“There are so many things I’d like people to take away from it, but one of the things would probably be just the idea of identity and integration,” he explains.
Joab says he’d like people to be aware of the difficulties individuals of various cultural or religious backgrounds often face in their efforts to integrate into a society like Australia.
“If they come up against a wall and feel that they can’t integrate, they’re obviously going to withdraw and return back to their own cultural communities. And when they do that, I think one of the results is that people often will say, ‘They’re not integrating’.

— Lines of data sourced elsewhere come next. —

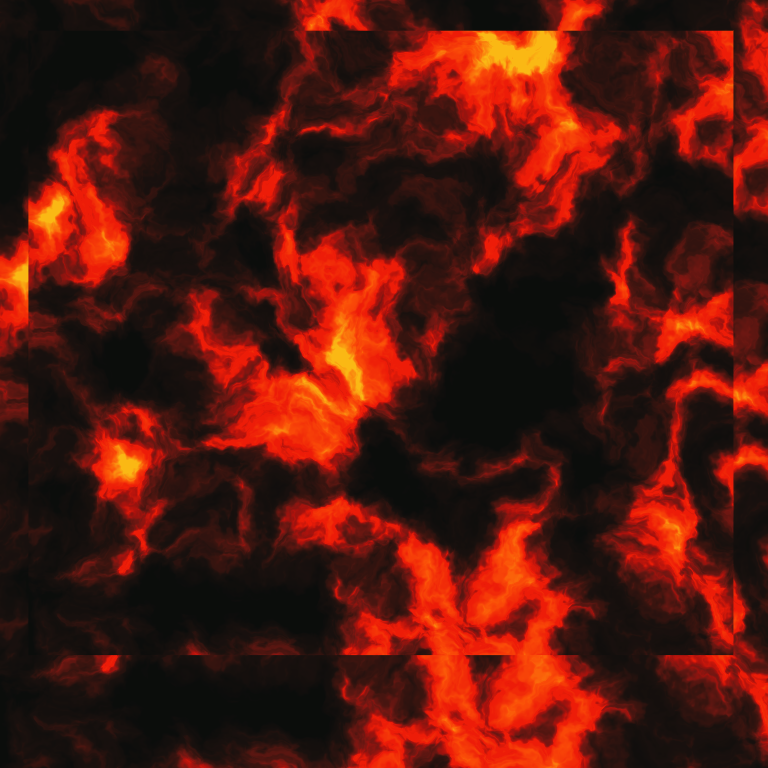
A Shadertoy shader for this texture:

```glsl
const float CLUSTER_SCALE = 4.2;   // glowing patches across the canvas
const float VEIN_SCALE = 7.0;      // thin cracks across the canvas
const float VEIN_WEIGHT = 0.17;
const float WARP_SCALE = 5.0;
const float WARP_AMOUNT = 0.07;
const float MEAN_NOISE = 0.17;     // average absolute noise value
const int OCTAVES = 6;
const mat2 TURN = mat2(0.8, 0.6, -0.6, 0.8);

// Inset panel, surrounded by an enlarged copy of the same field
const vec2 PANEL_LOW = vec2(0.037, 0.147);
const vec2 PANEL_HIGH = vec2(0.955, 0.960);
const float BORDER_ZOOM = 0.9;
const vec2 BORDER_SHIFT = vec2(0.035, 0.140);

const vec3 SOOT = vec3(0.045, 0.050, 0.045);
const vec3 CHAR = vec3(0.100, 0.065, 0.055);
const vec3 HALO = vec3(0.240, 0.080, 0.060);
const vec3 EMBER = vec3(0.440, 0.090, 0.070);
const vec3 CRIMSON = vec3(0.670, 0.070, 0.050);
const vec3 FLAME = vec3(0.930, 0.110, 0.030);
const vec3 ORANGE = vec3(0.980, 0.300, 0.030);
const vec3 YELLOW = vec3(0.980, 0.720, 0.080);

// Integer hash giving a unit gradient per lattice cell
vec2 gradientAt(vec2 cell) {
    uvec2 h = uvec2(ivec2(cell)) * 1664525u + 1013904223u;
    h.x += h.y * 1664525u;
    h.y += h.x * 1664525u;
    h ^= h >> 16u;
    h.x += h.y * 1664525u;
    h.y += h.x * 1664525u;
    h ^= h >> 16u;
    vec2 direction = vec2(h & 65535u) / 32767.5 - 1.0;
    return normalize(direction + 0.0001);
}

float gradientNoise(vec2 p) {
    vec2 cell = floor(p);
    vec2 f = p - cell;
    vec2 u = f * f * f * (f * (f * 6.0 - 15.0) + 10.0);
    vec2 e = vec2(1.0, 0.0);
    float a = dot(gradientAt(cell), f);
    float b = dot(gradientAt(cell + e.xy), f - e.xy);
    float c = dot(gradientAt(cell + e.yx), f - e.yx);
    float d = dot(gradientAt(cell + e.xx), f - e.xx);
    return mix(mix(a, b, u.x), mix(c, d, u.x), u.y);
}

float cloud(vec2 p) {
    float sum = 0.0, weight = 1.0;
    for (int i = 0; i < OCTAVES; i++) {
        sum += weight * gradientNoise(p);
        p = TURN * p * 2.03 + 17.3;
        weight *= 0.54;
    }
    return sum;
}

// Creased noise, centred on zero, peaking along thin lines
float veins(vec2 p) {
    float sum = 0.0, weight = 1.0;
    for (int i = 0; i < OCTAVES - 1; i++) {
        sum += weight * (1.0 - abs(gradientNoise(p)) / MEAN_NOISE);
        p = TURN * p * 2.07 + 9.7;
        weight *= 0.5;
    }
    return sum;
}

float heatAt(vec2 p) {
    vec2 warp = vec2(cloud(p * WARP_SCALE + 31.4), cloud(p * WARP_SCALE + 73.8));
    vec2 q = p + WARP_AMOUNT * warp;
    return cloud(q * CLUSTER_SCALE + 5.6) + VEIN_WEIGHT * veins(q * VEIN_SCALE + 42.1);
}

float ramp(float low, float high, float x) {
    return clamp((x - low) / (high - low), 0.0, 1.0);
}

vec3 heatColour(float heat) {
    vec3 colour = mix(SOOT, CHAR, ramp(-0.45, -0.12, heat));
    colour = mix(colour, HALO, ramp(-0.12, 0.06, heat));
    colour = mix(colour, EMBER, ramp(0.06, 0.175, heat));
    colour = mix(colour, CRIMSON, ramp(0.175, 0.25, heat));
    colour = mix(colour, FLAME, ramp(0.25, 0.32, heat));
    colour = mix(colour, ORANGE, ramp(0.36, 0.54, heat));
    return mix(colour, YELLOW, ramp(0.54, 0.72, heat));
}

void mainImage(out vec4 fragColor, in vec2 fragCoord) {
    float side = min(iResolution.x, iResolution.y);
    vec2 p = fragCoord / side;

    // Signed distance to the panel edge, softened over one pixel
    vec2 inside = min(p - PANEL_LOW, PANEL_HIGH - p);
    float panel = clamp(min(inside.x, inside.y) * side + 0.5, 0.0, 1.0);

    vec3 border = heatColour(heatAt(p * BORDER_ZOOM + BORDER_SHIFT));
    vec3 centre = heatColour(heatAt(p));
    fragColor = vec4(mix(border, centre, panel), 1.0);
}
```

“I’d really like Australians to take on board that it’s not as easy as it appears to be, and I think that everyone does want to integrate, but they might have different roads or avenues as to how they do it. And if they can’t go by one way, they may very well withdraw, but I’d like it if they could either be encouraged or have suggestions [made] as to other avenues they can take to integrate.”
Dates: 16 to 18 June at 8pm, 18 June at 2pm (Audio Described)
Tickets: Adult $59, Conc $54, 30 & Under $45
Bookings: From the Box Office (02) 8839 3399 or www.riversideparramatta.com.au
Venue: Riverside Theatres – Corner of Church and Market Streets, Parramatta